Wednesday, April 4, 2012

The definition of a Good Mom

Since expressing my dismay that one can't really ever seem to be a "good" mom, I had the thought today that the problem may just be in how I define that.  And the really powerful idea is that *I* could define that for myself.  For the rest of my life!

Admittedly I worry (too much) about what the kids will think and say when they are grown to let me know where I went wrong and what they could have been or achieved if only I had_____ or______.  But thanks to my counselor and some medication and some contemplation I've decided I can choose how to feel about myself and my contribution to my children's career as a mom, if you will.  Even when I am older, and looking back.  Even if my grown children complain.  I can choose to view my contributions in a positive light, similar to how I choose to remember my accomplishments in my former outside-the-home career.

 I feel guilt on a regular basis of what activities the kids aren't doing, the playdates they want that I say no to if I just don't feel up to it, the big fancy parties I do not throw :), the crafts I don't have time to make with them, the "Justice" brand clothes they now want that I don't want to spend our money on, etc, etc.  I think the key to this is for me to stop anticipating future conversations about what I didn't do or provide and just EnJOY what I can give them now.  If what I give them is simply food, time to play, transportation for their education, help with their homework, and reading, cooking, and sewing skills, that will have to be good and I can choose to be proud of that :).


  1. Bobi! I am so glad i came and read this today. You and i must be experiencing the same things! I could have written this...all the way down to the meds and counselor line. ;) love ya!

  2. I ditto this last comment. I guess it doesn't matter what age we are. Love you!

  3. Bobi, You are a wonderful mother. Your children will remember more of the good. Have you noticed: My kids are that kind to me. Sometimes I am amazed to find that some of what I see as my most terrible blunders, my kids don't even remember. And they are so forgiving about what they do remember. Once we have children of our own, we begin to understand things we never understood before.

  4. Very wise.
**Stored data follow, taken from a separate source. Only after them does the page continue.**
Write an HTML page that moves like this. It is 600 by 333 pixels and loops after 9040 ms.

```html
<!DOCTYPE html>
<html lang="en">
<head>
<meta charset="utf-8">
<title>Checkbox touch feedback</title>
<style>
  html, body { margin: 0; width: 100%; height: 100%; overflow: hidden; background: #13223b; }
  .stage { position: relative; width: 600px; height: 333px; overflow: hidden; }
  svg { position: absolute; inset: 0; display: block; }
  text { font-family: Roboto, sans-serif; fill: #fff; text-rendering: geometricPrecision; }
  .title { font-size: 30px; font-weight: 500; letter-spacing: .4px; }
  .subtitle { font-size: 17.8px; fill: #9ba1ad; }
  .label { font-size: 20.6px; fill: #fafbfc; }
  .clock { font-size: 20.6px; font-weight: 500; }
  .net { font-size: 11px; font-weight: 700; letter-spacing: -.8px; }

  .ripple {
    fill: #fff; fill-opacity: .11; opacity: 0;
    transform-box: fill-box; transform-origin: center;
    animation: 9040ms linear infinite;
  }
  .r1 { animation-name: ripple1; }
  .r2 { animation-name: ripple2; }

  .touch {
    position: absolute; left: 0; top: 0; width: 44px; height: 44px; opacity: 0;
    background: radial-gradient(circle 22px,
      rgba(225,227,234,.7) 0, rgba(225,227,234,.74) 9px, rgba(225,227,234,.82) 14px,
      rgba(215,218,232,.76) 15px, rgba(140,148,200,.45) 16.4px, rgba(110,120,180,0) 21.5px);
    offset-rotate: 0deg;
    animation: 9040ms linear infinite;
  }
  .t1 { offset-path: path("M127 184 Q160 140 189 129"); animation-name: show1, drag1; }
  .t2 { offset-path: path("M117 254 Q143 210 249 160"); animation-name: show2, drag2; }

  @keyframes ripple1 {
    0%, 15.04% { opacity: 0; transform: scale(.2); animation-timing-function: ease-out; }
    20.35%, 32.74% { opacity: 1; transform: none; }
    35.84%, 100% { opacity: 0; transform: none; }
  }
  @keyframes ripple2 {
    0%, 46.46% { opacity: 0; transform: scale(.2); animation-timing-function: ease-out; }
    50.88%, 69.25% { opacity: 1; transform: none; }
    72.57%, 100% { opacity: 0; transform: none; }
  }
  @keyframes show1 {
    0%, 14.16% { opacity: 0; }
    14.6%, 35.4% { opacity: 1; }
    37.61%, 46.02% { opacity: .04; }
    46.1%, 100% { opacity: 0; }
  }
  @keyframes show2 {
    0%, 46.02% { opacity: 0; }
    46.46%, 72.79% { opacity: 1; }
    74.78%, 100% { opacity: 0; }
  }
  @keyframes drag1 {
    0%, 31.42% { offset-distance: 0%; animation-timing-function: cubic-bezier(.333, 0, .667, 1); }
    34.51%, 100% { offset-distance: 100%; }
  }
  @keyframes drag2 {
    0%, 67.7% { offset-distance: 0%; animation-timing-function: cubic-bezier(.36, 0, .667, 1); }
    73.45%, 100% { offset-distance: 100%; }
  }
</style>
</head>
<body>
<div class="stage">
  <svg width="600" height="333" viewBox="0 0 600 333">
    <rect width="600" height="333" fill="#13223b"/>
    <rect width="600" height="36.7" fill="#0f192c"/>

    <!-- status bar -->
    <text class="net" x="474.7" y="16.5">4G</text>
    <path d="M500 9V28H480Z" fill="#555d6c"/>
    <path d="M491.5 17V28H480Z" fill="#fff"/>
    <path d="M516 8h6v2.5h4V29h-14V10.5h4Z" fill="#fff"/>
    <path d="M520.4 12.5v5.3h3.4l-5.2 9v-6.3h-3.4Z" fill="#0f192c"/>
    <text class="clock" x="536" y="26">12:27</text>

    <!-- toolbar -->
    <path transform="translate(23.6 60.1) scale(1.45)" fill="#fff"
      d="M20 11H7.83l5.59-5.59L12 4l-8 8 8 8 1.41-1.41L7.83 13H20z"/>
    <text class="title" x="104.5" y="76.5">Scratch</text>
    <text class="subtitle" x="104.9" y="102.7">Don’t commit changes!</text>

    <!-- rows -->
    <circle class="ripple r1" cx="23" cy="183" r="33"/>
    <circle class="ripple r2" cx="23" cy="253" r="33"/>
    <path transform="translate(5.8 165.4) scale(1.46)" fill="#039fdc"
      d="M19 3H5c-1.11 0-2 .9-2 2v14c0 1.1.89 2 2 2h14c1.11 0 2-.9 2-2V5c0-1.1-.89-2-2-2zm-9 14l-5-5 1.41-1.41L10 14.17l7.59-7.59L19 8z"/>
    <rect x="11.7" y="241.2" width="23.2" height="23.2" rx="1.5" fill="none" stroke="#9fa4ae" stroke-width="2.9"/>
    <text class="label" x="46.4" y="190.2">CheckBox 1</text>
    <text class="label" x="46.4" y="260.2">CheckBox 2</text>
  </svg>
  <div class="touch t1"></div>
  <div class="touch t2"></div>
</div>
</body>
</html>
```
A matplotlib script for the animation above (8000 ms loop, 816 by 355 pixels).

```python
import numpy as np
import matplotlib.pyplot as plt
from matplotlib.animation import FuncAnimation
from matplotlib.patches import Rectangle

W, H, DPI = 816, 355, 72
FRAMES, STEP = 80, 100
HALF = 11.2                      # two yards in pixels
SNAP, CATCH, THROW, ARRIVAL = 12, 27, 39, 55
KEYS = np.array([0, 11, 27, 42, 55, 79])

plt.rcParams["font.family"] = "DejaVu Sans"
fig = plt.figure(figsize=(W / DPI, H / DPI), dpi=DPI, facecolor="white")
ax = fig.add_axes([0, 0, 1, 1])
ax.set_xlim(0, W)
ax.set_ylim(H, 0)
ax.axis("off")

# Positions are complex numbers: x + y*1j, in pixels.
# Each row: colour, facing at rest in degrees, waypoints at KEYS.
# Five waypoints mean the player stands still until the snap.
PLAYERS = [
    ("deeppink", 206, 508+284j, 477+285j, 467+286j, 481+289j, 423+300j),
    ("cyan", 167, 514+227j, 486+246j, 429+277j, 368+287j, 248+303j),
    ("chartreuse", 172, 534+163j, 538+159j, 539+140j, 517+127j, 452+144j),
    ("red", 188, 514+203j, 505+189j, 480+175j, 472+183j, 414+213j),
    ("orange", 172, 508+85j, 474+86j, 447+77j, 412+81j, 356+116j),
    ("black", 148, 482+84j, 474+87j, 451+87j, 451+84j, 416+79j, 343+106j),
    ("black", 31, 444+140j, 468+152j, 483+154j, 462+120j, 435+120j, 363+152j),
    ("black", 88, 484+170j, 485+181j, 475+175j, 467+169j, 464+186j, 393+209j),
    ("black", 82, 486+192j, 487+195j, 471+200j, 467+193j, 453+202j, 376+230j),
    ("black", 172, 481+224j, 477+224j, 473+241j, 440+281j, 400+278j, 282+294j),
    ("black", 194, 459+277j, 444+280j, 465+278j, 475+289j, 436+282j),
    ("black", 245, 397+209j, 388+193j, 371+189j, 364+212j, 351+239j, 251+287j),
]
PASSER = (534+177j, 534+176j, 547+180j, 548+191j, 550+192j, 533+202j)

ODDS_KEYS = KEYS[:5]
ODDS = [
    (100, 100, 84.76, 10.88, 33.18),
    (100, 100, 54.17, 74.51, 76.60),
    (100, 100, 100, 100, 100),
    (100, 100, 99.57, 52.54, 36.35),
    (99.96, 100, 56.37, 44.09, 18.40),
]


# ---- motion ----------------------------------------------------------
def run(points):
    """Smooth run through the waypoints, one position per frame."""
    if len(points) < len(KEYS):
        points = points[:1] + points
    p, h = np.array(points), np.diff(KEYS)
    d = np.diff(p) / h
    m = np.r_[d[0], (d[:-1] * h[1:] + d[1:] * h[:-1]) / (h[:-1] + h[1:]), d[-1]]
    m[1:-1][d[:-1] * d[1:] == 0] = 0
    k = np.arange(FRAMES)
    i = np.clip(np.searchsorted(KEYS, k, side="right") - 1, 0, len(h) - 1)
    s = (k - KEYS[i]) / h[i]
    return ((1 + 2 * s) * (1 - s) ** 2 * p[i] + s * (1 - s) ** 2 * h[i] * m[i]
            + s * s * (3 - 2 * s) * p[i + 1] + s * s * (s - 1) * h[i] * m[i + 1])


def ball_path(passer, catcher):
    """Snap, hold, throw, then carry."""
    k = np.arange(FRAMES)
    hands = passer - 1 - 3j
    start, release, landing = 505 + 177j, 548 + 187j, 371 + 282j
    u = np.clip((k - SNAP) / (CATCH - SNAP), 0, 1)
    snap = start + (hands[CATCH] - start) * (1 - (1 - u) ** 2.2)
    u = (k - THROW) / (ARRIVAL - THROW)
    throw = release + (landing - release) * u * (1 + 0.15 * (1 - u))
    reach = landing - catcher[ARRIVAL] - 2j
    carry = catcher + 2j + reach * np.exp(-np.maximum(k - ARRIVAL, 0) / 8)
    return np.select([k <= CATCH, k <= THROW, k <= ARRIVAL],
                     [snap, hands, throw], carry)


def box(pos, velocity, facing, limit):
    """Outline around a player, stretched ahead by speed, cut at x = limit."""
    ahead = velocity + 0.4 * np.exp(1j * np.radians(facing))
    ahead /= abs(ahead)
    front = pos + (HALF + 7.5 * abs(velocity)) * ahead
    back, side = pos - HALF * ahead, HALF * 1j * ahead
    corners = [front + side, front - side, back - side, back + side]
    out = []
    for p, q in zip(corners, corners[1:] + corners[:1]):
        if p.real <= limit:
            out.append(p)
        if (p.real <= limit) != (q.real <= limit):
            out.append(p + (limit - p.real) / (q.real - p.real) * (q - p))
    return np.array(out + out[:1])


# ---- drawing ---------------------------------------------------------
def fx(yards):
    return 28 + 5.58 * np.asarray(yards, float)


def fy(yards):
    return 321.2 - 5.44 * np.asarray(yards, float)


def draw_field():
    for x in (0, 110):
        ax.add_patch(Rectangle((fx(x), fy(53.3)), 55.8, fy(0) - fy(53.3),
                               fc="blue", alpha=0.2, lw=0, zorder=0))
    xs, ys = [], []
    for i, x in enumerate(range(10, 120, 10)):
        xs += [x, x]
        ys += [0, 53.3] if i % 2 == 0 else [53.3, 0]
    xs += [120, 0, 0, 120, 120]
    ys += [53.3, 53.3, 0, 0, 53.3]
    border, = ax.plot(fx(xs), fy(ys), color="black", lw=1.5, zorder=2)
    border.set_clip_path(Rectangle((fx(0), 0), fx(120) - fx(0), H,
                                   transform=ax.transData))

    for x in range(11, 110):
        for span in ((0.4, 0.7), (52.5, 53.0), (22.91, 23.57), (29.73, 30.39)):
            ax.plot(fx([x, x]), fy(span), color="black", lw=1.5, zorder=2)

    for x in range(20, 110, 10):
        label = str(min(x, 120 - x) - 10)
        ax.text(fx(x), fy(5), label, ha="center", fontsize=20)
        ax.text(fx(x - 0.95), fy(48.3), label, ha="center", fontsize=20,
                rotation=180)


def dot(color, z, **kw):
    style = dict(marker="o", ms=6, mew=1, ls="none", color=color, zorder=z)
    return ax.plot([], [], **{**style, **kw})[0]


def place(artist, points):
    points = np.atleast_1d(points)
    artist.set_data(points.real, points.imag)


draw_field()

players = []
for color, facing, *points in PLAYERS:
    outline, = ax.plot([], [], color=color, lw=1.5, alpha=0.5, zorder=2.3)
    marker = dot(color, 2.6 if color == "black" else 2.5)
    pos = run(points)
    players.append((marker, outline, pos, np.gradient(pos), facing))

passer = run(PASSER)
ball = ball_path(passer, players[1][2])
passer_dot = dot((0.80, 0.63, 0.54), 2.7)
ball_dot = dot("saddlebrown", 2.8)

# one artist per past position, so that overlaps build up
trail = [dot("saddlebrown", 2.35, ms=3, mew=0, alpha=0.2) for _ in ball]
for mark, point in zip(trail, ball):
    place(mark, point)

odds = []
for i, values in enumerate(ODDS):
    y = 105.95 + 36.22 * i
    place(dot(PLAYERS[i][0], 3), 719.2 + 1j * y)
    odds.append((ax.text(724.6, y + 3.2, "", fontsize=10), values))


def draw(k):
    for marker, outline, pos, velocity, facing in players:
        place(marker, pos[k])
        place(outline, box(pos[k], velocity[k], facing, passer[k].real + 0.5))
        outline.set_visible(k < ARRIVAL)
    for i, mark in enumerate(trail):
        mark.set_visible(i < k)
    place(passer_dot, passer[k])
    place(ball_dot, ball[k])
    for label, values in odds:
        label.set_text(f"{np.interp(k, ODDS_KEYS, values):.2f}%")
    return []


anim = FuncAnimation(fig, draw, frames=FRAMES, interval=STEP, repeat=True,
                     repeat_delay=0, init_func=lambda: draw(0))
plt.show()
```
    A while back I was feeling jealous of a good friend of mine. She did SO much with her kids and her kids are just so darn smart. I looked at my efforts, the struggles my children were having and I felt like a failure.

    And then I realized that my friend didn't share the same health challenges I have. Her kids don't have the same challenges. She and her children all have their own challenges and struggles. I also thought, Heavenly Father didn't send my children to her--He sent them to me. Which hopefully means, that there are things I have to learn from them and there are things that I can (hopefully) give them that they need that are unique.

    Sorry, this is disjointed. I was diagnosed with lupus 8 years ago and I remember looking at my list of all things I wanted to do and be and realized there was a very good chance most of things would never be accomplished. I've been learning ever since to feel like I am good enough--that the success of my life as a person or as a mother isn't dependent on "accomplishments".

    And a counselor has been tremendously helpful to me too.

  5. I once had an experienced mother talk about "the cream rises". She said she was amazed that what her children remembered was sweetened with time, not bittered. They didn't remember how messy the house was, or how stressful it was getting to that family activity, or all the FHE's that ended in tears. They remembered being together, laughing and enjoying eachother. They remembered the family outings. They will of course remember some less than pleasant memories, but I can tell you they will not revolve around the clothes or activities they did in grade school.

    I have set up a list for myself. I figure if I keep my house reasonable tidy by the end of the day(and I am really lenient on this), feed my kids healthy meals, and do at least one thing with them(even if it just reading a story or cuddling), then I am on track. Some days I do really well, and the house is really clean, and I did a fun craft with the kids. Other days I don't feel like I do any of them. But most days are good. I figure if the good days outnumber the bad...things are good.

  6. Amen! Stopping by from MMM, and I can so relate to your words! I waste so much time on guilt too. Like you, I am really trying to focus on what I DO give my children and enjoy that. Great post and thanks for sharing.

  7. Yep, savor these special days with your kids. Of course, we'll all look back and see thing we may have liked to change, but the thing is, as long as we're parenting at our best, and loving on the littles, there's not much more they can ask for. Thanks for linking up with me for {MMM} this week.


Thanks for your comments~!